A little over 20 years ago, scientists figured out how to isolate the DNA of prehistoric humans from fossils, allowing them to study ancient genetic material and learn more about the development of our species. In 2022, a team from the Planck Institute in Leipzig, Germany followed in the footsteps of that development by discovering Neanderthal DNA in a cave in Belgium—a cave completely devoid of Neanderthal fossils. The scientists needed only scraps of DNA found in soil samples to characterize it as Neanderthal and study it in detail. As The Guardian reports, this technique represents a significant advance in the field of evolutionary biology.
What Can Scientists Learn From Ancient DNA?
By studying ancient DNA, scientists can uncover otherwise unknowable revelations about our ancestors and other human species. For example, by identifying genetic markers in DNA from the first farmers, we know that a distinct population known as basal Eurasians lived in the Middle East around 15,000 years ago, even without any physical evidence of their existence. DNA analysis has similarly shown that while much of the human genome is interspersed with Neanderthal DNA, there are genes in which no Neanderthal traces can be found, meaning the people who inherited the Neanderthal versions were stuck with some yet-unknown evolutionary disadvantage and died out as a result.

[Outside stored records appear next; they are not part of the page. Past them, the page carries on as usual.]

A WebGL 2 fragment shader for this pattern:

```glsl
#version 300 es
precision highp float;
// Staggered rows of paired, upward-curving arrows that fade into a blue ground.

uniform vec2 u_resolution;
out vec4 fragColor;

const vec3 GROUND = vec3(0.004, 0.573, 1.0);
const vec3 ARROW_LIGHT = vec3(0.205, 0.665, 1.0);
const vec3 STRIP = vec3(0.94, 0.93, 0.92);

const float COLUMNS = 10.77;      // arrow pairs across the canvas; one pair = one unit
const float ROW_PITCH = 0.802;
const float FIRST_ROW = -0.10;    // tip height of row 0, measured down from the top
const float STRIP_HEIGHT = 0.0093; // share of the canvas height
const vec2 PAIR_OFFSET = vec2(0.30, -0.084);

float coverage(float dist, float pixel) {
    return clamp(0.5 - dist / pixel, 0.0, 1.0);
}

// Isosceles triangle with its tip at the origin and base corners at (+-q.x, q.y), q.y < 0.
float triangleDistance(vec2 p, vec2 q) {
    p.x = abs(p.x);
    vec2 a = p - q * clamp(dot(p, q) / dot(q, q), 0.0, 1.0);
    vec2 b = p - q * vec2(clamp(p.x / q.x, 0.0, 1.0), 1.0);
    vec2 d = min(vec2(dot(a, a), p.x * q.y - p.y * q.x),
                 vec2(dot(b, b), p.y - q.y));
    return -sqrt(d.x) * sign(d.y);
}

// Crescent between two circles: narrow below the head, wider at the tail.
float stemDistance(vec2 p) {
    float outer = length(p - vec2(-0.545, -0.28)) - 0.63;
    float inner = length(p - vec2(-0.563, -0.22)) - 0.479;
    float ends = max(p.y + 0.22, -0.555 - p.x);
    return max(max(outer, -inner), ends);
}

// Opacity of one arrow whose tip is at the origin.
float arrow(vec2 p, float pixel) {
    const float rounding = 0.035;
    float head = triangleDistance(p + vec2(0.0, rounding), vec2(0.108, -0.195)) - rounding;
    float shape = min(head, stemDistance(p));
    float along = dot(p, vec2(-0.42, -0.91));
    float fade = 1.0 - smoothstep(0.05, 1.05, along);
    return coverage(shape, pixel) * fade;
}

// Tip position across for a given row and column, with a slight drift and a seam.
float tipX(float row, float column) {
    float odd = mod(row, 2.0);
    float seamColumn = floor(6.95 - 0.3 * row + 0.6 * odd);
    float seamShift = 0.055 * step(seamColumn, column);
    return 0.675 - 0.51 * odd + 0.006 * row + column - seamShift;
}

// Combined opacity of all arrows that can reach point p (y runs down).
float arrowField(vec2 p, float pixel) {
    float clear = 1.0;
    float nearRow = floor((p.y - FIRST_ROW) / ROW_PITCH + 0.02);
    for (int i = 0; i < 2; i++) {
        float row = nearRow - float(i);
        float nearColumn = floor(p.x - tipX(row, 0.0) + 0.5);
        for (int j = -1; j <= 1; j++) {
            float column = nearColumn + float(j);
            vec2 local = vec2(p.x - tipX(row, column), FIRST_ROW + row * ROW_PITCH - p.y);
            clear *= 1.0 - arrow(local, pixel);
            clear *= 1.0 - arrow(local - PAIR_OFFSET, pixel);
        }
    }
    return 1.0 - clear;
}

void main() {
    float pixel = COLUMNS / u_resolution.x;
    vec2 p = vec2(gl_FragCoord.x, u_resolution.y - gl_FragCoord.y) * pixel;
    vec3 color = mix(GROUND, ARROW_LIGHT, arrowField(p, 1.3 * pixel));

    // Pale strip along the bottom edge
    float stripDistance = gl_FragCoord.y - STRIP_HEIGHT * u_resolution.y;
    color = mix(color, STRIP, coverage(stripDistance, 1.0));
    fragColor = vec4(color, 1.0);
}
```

The Future of Ancient DNA Analysis
There remain huge gaps in our understanding of human evolution and archaic history, the mysterious disadvantage of Neanderthal genes being just one example. The ability to rigorously analyze small amounts of DNA opens a world of discoveries that bones and fossils could never have revealed, but which we are only beginning to shed light onto. Further progress using these techniques will teach us more not only about how early humans migrated and interacted, but how exactly they evolved, and likewise how they gave rise to the humans that walk the planet today.